When flights were cancelled, some scrambled on to trains bound for Brussels and later London. Those who didn’t act so quickly — including me — booked planes and trains departing the next day, along with cheap hostels where they could “crash.”
Exhausted, tired and cold, we faced the fact that we now had an extra 24 hours in the city of canals. I don’t want to complain about having an extra day in Amsterdam, one of the most lovely, hip and fun cities in Europe, but given the circumstances — cancelled flight, bad weather, hangover — I was ready to be back in London.
We set out to do the things we hadn’t had the chance to do yet. At the Eye Filmmuseum, Francis Alys’s series of short documentary films captured the universal tendency of children to play games, regardless of their circumstances. At the MOCO Contemporary Art Museum, Banksy’s anti-establishment graffiti had been placed, however ironically, in an establishment. At the cinema, “Little Women” played with Dutch subtitles, fantastic costumes and a beautiful story.
Too early to go to sleep and too cold to stay outside, we needed something. Something to turn this day into an undeniable win.
Google search: Concerts in Amsterdam tonight, a Sunday. Milky Chance at Paradiso, the preferred venue for indie acts touring in the city. Sold out. If you can’t buy a ticket, you should still try and take the ride.
Outside the concert hall, the band’s music could be heard — their set was already underway. The security guard, in broken English: “No entry, sold out.” We knew that, but any chance? “No.”
Loitering works. A German 20-something smoked a cig. “Are you fans?” “From the States?” “I’ll be back in five minutes.”
We waited nervously. 5 minutes later:
“Let these guys in, they’re with me.”

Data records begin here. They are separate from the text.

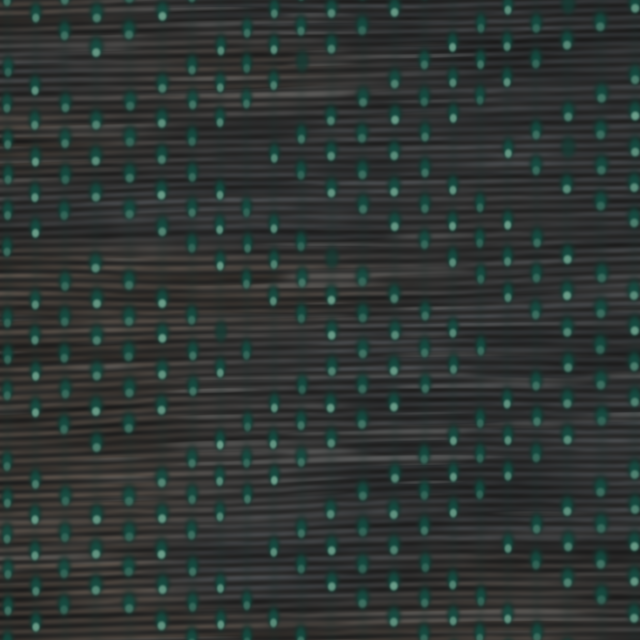
This texture is drawn by a Shadertoy shader. Its source:

```glsl
// Dark ribbed cloth with staggered teal stitches, some left out along diamond lines.

const float COLUMNS = 21.53;       // stitch columns across
const float ROWS = 17.86;          // stitches down one column
const float RIBS_PER_ROW = 4.0;    // weft threads per stitch row
const float SKEW = 0.014;          // rise of the rows per column
const float DIAMOND = 8.0;         // columns per diamond
const float MIDDLE_ROW = 9.5;      // row about which the diamonds mirror
const float TURN_ROW = 5.5;        // distance from the middle where the lines turn
const float DIM_SHARE = 0.02;      // share of stitches without a bright tip
const float TAU = 6.2831853;

const vec3 GAP = vec3(0.132, 0.130, 0.128);
const vec3 BROWN_THREAD = vec3(0.270, 0.243, 0.220);
const vec3 SLATE_THREAD = vec3(0.222, 0.230, 0.240);
const vec3 GLINT = vec3(0.40, 0.40, 0.395);
const vec3 DARK_TEAL = vec3(0.080, 0.205, 0.180);
const vec3 TEAL = vec3(0.070, 0.330, 0.280);
const vec3 MINT = vec3(0.510, 0.710, 0.620);

float hash(vec2 p) {
    return fract(sin(dot(p, vec2(127.1, 311.7))) * 43758.5453);
}

float noise(vec2 p) {
    vec2 i = floor(p), f = fract(p);
    f = f * f * (3.0 - 2.0 * f);
    return mix(mix(hash(i), hash(i + vec2(1, 0)), f.x),
               mix(hash(i + vec2(0, 1)), hash(i + vec2(1, 1)), f.x), f.y);
}

// Soft spot with a flat centre
float spot(vec2 p, vec2 radius) {
    vec2 q = p / radius;
    float d = dot(q, q);
    return exp(-d * d);
}

// Column coordinate with its uneven spacing
float columnAt(float x) {
    float u = x * COLUMNS - 0.25;
    return u - 0.126 * cos(TAU * (u - 6.0) / DIAMOND) - 0.1 * sin(TAU * u / 21.0);
}

// 0 where the diamond lines leave a stitch out, else 1
float isStitched(float column, float row) {
    float c = abs(column - 3.0) + 3.0;
    float fromTurn = abs(abs(row - MIDDLE_ROW) - TURN_ROW);
    float gap = mod(fromTurn - 0.5 * (c - 7.0) + 0.25, 0.5 * DIAMOND);
    return step(0.5, gap);
}

vec3 cloth(vec2 uv, float row) {
    float wobble = 0.9 * (noise(uv * vec2(3.0, 9.0)) - 0.5);
    float thread = row * RIBS_PER_ROW + wobble;
    float rib = 0.5 + 0.5 * cos(TAU * thread);

    // Ribs fade in and out along their length
    float relief = 0.45 + 0.55 * noise(vec2(uv.x * 7.0 + 9.0, thread * 0.8));
    rib = mix(0.5, rib, relief);

    // Patches of brown and slate, browner at the left
    float patches = noise(uv * vec2(2.5, 9.0) + 4.0);
    float slate = smoothstep(0.2, 0.8, patches + 0.5 * (uv.x - 0.45));
    vec3 color = mix(GAP, mix(BROWN_THREAD, SLATE_THREAD, slate), rib);

    // Uneven thread brightness, broad bands and fine fibres
    color *= 0.78 + 0.44 * noise(vec2(uv.x * 5.0, thread * 1.1));
    color *= 0.88 + 0.24 * noise(uv * vec2(3.0, 16.0) + 51.0);
    color *= 0.91 + 0.18 * noise(vec2(uv.x * 25.0, thread * 2.5));

    // Pale slubs, thin and long
    float slub = smoothstep(0.60, 0.95, noise(vec2(uv.x * 6.0 + 17.0, thread * 1.4)));
    float worn = smoothstep(0.25, 0.75, noise(uv * vec2(3.0, 8.0) + 31.0));
    return mix(color, GLINT, 0.65 * slub * worn * (0.35 + 0.65 * rib));
}

vec3 addStitch(vec3 color, float column, float row) {
    float id = floor(column + 0.5);
    float isEven = 1.0 - mod(id, 2.0);
    float offset = 0.5 * isEven;
    float stitchRow = floor(row + 0.68 - offset) + offset;
    vec2 p = vec2(column - id, row - stitchRow);
    float seed = hash(vec2(id, stitchRow * 2.0));
    p += vec2(0.05, 0.04) * (vec2(seed, hash(vec2(seed, id))) - 0.5);

    // Faint carrier thread down the whole column
    color = mix(color, DARK_TEAL, 0.14 * exp(-25.0 * p.x * p.x));

    float present = isStitched(id, stitchRow);
    float bright = step(DIM_SHARE, seed);
    float shade = spot(p + vec2(0.0, 0.17), vec2(0.25, 0.31));
    float body = spot(p + vec2(0.0, 0.12), vec2(0.165, 0.25));
    float tip = spot(p, vec2(0.13, 0.125));
    float tipLight = mix(0.8, 0.42, isEven) * (0.6 + 0.4 * hash(vec2(stitchRow, id)));

    color = mix(color, DARK_TEAL, 0.7 * shade * present);
    color = mix(color, TEAL, body * present * mix(0.2, 0.65, bright));
    return mix(color, MINT, tip * present * bright * tipLight);
}

void mainImage(out vec4 fragColor, in vec2 fragCoord) {
    vec2 uv = fragCoord / iResolution.xy;
    float column = columnAt(uv.x);

    // Rows count downward from the top edge
    float row = (1.0 - uv.y) * ROWS - 0.51 + SKEW * (column - 1.0);
    vec3 color = addStitch(cloth(uv, row), column, row);
    fragColor = vec4(color, 1.0);
}
```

He was running the merch stand. His brother was Antonio Greger, the guy on guitar and harmonica, and I’ll be forever thankful.
During my sophomore year of high school, I spent the first period of every school day in the library listening to music and doing the day’s homework. I’d finally discovered the joy of listening to an entire album — J. Cole’s “2014 Forest Hills Drive” and Rolling Stone’s list of the top 500 albums of all time helped. There was also Spotify’s “Feel-Good Indie Rock” playlist and my own first playlist, “Mello,” an unfortunate and unintentional misspelling of the word “mellow.”
In that Spotify algorithm-driven playlist I discovered Milky Chance. They were rising to the top of indie rock with “Stolen Dance,” but it was the entire album, “Sadnecessary,” that spoke to me at the time. An intense connection, it resonated. Songs of love and happiness, things I wanted to have.
The band was well into their set by the time we shuffled into the back of the crowded concert hall but the energy was incredible. Colored lights beamed on the stained glass windows behind the stage, but Clemens Rehbein commanded all the attention. You couldn’t take your eyes off him.
“Flashed Junk Mind,” “Stolen Dance,” the songs of my youth (yes, I’ll call six years ago my youth) were being played before my eyes — in Amsterdam, on a night I wasn’t supposed to be there, at a concert I got into due to dumb luck. Magic.
Encore. The cheers.
In Amsterdam, coronavirus wasn’t even a blip on our radar, unlike the storm which swept across the continent. For the hundreds of Notre Dame, Saint Mary’s and Holy Cross students whose semesters abroad were cut short, the cancelled trips, lost adventures and “what ifs” are resoundingly loud. The time people told us would be one of the best of our lives is forever stained with the stress, chaos and disaster that brought it to a premature end. What remains now are the memories of authentic concerts, new friends, cool museums, good food and late nights and the never ending effort to keep these pure memories separate from the global tragedy which soon followed them.